* ACTIVITY
Reproduce only the stretch of entries below that begins at the first line and ends at the line holding "--gold:#f0d75e; --gold-deep:#e0b51c; --gold-pale:#f3e39a;".

*****

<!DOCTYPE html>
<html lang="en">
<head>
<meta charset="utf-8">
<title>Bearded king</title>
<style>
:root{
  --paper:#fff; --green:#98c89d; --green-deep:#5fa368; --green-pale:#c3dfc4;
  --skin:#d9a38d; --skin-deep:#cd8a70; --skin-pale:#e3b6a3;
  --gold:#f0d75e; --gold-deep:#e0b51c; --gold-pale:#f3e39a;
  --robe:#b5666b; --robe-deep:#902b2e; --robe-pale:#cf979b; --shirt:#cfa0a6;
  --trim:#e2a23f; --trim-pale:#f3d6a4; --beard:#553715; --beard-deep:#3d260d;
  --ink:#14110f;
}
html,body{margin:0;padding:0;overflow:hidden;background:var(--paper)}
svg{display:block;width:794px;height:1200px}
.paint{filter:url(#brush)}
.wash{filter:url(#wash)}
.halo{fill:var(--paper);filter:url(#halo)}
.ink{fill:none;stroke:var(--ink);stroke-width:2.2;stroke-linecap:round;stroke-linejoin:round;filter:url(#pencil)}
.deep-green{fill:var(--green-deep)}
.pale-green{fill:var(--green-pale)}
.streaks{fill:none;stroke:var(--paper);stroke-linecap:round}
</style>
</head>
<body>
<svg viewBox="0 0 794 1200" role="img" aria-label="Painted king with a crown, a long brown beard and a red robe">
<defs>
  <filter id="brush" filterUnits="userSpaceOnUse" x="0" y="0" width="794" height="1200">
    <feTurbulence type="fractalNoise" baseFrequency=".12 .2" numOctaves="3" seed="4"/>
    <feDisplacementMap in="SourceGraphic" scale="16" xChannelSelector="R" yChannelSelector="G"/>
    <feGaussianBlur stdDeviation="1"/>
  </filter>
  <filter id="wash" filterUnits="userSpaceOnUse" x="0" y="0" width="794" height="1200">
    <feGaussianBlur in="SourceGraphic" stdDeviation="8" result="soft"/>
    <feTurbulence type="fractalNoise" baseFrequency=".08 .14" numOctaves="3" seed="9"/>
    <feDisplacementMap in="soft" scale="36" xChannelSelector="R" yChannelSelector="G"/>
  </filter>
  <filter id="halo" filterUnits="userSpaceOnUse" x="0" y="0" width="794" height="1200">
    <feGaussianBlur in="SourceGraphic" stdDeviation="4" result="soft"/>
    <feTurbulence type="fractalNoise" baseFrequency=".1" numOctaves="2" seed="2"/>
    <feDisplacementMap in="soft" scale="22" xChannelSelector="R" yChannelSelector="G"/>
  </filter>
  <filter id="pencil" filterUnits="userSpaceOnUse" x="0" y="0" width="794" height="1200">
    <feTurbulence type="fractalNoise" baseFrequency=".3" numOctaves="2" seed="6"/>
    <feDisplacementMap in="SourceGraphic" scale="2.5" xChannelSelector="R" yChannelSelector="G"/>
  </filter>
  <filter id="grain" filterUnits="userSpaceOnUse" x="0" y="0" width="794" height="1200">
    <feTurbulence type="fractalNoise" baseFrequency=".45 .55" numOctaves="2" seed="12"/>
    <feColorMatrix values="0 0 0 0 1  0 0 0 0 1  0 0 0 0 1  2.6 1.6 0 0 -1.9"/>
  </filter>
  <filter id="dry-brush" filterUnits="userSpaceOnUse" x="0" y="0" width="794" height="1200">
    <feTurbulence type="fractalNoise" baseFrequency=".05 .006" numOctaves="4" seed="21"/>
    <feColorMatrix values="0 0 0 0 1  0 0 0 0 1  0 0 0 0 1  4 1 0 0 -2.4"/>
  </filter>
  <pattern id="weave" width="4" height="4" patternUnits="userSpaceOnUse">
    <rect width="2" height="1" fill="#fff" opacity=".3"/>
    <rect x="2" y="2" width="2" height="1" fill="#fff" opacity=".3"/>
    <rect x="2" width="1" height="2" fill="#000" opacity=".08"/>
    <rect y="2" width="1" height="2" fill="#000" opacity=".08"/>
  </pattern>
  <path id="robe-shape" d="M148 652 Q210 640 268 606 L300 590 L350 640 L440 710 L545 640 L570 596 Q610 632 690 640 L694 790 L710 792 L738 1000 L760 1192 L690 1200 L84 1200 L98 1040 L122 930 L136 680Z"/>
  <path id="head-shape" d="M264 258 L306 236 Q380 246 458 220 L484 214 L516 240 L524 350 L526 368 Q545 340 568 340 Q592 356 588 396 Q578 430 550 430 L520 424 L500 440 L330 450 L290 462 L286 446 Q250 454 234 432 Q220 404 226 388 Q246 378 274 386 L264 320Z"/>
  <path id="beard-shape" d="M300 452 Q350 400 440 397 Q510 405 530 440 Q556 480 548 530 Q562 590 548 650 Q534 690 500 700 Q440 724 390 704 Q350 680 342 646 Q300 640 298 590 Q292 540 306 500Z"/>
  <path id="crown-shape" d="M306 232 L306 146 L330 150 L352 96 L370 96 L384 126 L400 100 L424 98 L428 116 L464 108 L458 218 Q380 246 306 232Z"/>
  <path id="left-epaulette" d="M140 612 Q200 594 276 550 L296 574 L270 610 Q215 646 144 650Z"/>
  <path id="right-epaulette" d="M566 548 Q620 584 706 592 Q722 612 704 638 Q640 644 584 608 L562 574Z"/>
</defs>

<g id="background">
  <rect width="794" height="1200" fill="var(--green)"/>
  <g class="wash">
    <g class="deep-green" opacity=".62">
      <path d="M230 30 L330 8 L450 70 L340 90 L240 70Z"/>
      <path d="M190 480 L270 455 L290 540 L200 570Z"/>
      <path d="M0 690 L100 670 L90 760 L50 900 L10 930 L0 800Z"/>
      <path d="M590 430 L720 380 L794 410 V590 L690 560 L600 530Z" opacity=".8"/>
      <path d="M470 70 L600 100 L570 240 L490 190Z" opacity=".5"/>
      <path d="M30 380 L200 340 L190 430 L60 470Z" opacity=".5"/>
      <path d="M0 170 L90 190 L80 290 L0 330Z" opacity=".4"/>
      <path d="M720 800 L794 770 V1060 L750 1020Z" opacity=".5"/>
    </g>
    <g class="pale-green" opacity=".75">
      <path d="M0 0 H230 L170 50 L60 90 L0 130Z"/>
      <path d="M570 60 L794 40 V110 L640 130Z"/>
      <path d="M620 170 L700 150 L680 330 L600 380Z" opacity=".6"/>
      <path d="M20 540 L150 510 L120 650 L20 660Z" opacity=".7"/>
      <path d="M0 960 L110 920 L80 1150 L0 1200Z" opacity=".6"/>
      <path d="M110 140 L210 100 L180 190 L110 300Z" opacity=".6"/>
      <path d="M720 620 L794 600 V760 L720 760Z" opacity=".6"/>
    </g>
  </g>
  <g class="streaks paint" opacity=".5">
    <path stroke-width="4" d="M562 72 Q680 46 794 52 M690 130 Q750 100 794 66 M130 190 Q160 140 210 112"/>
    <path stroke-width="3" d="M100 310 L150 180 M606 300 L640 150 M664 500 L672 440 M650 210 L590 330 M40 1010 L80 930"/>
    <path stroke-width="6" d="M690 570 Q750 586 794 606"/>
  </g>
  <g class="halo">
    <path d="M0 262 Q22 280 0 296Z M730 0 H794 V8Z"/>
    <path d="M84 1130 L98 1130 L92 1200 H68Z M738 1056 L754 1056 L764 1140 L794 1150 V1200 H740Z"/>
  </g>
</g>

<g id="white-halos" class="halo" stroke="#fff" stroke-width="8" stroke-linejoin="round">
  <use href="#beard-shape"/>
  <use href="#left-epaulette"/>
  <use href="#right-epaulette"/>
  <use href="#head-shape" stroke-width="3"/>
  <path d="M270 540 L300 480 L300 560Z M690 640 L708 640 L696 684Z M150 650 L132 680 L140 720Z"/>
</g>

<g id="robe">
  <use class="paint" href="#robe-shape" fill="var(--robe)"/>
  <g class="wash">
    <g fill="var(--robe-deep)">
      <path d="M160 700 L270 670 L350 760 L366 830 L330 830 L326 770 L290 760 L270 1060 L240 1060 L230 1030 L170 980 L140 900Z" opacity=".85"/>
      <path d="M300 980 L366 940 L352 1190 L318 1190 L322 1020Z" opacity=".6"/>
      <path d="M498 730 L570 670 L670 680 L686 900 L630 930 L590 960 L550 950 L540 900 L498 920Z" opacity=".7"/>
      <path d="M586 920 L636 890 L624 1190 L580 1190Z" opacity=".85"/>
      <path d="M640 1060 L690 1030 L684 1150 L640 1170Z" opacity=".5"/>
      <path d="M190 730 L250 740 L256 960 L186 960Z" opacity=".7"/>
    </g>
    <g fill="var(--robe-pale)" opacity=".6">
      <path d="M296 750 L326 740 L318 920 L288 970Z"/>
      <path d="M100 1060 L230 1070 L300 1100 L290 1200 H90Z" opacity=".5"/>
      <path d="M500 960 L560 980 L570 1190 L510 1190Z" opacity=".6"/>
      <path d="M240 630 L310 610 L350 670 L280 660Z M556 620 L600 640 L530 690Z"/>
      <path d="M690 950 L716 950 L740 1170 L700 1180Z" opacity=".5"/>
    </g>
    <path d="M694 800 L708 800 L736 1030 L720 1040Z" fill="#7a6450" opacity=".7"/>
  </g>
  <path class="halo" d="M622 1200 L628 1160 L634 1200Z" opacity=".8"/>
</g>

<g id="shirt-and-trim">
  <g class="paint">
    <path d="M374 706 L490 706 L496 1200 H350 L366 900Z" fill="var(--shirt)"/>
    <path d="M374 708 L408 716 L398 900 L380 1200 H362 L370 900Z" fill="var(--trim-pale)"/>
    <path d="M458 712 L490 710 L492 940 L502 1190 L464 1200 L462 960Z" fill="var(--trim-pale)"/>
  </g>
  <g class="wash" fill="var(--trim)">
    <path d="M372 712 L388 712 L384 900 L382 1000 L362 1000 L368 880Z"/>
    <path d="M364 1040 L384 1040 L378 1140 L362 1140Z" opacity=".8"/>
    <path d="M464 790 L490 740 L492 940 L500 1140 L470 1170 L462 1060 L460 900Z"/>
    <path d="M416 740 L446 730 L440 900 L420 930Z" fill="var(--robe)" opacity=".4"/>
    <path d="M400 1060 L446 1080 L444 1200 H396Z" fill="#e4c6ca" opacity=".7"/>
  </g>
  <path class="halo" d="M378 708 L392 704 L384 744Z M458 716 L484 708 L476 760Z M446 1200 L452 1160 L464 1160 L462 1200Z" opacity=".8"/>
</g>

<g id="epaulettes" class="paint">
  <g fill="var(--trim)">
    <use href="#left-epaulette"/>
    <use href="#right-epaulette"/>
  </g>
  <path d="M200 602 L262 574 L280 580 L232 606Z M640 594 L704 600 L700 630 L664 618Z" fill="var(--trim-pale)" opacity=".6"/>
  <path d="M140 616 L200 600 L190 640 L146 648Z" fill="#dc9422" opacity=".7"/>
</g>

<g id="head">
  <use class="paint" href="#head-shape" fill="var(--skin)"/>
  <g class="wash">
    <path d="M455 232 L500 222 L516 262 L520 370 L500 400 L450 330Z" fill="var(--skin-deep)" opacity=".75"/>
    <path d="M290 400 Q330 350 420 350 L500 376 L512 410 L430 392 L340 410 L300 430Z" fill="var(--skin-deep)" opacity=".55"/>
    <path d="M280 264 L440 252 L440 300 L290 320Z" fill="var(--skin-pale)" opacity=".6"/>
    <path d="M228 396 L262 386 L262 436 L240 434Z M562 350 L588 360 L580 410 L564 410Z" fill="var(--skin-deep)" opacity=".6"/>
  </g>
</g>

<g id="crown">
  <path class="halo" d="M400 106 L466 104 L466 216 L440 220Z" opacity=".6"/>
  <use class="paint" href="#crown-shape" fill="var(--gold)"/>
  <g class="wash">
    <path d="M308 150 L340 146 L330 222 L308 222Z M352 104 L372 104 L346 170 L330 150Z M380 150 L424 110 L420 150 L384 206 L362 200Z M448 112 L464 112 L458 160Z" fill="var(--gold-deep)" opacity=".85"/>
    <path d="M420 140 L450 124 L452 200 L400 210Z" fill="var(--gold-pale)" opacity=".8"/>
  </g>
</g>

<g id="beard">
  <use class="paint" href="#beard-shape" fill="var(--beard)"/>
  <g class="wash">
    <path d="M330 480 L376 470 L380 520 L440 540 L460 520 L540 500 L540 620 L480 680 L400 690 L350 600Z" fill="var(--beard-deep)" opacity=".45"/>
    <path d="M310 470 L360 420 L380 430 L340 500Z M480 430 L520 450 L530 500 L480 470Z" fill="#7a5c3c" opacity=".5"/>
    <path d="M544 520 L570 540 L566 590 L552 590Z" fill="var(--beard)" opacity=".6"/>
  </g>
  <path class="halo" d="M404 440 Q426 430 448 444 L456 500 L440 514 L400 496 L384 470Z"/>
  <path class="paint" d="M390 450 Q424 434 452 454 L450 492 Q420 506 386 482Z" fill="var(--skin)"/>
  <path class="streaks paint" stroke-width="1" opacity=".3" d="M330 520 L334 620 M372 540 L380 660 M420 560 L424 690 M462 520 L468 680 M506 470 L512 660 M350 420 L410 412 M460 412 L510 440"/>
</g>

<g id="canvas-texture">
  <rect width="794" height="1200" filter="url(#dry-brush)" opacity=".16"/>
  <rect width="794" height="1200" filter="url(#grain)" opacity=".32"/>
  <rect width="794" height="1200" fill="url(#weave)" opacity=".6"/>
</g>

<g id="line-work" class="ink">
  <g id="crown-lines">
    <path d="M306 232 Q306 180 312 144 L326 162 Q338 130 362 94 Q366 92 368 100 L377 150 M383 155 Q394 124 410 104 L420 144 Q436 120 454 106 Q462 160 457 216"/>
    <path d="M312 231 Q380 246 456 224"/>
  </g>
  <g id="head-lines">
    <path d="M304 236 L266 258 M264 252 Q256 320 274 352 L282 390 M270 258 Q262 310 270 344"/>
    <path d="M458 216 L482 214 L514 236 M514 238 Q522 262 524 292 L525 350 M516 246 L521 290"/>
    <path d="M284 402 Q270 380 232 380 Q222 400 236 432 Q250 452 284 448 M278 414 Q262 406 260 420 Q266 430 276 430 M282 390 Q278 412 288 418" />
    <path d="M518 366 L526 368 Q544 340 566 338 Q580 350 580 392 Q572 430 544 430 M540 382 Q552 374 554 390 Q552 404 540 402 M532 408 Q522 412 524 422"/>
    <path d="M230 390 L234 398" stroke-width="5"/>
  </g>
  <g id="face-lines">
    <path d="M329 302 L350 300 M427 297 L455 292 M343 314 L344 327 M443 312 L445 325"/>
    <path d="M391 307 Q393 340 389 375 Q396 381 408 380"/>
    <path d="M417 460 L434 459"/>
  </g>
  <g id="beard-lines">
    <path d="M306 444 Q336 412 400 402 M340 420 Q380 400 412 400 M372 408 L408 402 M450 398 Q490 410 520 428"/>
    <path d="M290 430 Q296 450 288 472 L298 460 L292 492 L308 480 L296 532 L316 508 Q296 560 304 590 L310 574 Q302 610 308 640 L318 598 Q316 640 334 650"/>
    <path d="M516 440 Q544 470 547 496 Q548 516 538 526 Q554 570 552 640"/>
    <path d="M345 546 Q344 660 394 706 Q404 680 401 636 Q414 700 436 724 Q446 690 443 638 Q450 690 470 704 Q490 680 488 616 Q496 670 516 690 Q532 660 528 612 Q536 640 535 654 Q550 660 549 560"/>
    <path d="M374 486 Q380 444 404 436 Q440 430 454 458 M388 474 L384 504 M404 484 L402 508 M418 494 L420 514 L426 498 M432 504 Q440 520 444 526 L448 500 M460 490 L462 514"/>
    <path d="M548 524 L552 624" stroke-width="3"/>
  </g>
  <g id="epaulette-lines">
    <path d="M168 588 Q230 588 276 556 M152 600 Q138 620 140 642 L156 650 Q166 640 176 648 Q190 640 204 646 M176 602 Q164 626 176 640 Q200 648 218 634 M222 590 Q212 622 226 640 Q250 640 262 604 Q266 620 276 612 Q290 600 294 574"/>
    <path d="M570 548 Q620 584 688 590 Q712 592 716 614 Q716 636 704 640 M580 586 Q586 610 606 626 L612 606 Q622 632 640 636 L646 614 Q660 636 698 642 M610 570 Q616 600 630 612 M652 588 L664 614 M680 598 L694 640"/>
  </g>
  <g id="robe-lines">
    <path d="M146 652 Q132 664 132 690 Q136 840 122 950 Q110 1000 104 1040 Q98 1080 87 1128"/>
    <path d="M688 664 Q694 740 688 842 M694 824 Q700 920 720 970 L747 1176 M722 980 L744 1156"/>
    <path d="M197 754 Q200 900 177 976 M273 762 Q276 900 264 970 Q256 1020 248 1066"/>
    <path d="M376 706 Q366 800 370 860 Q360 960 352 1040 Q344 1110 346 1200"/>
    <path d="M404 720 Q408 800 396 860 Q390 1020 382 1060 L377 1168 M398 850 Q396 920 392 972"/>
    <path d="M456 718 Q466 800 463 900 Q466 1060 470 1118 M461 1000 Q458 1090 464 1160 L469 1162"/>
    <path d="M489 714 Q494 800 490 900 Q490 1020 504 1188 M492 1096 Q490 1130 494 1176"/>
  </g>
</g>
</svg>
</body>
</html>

*****

* REPLY TO THE TASK
<!DOCTYPE html>
<html lang="en">
<head>
<meta charset="utf-8">
<title>Bearded king</title>
<style>
:root{
  --paper:#fff; --green:#98c89d; --green-deep:#5fa368; --green-pale:#c3dfc4;
  --skin:#d9a38d; --skin-deep:#cd8a70; --skin-pale:#e3b6a3;
  --gold:#f0d75e; --gold-deep:#e0b51c; --gold-pale:#f3e39a;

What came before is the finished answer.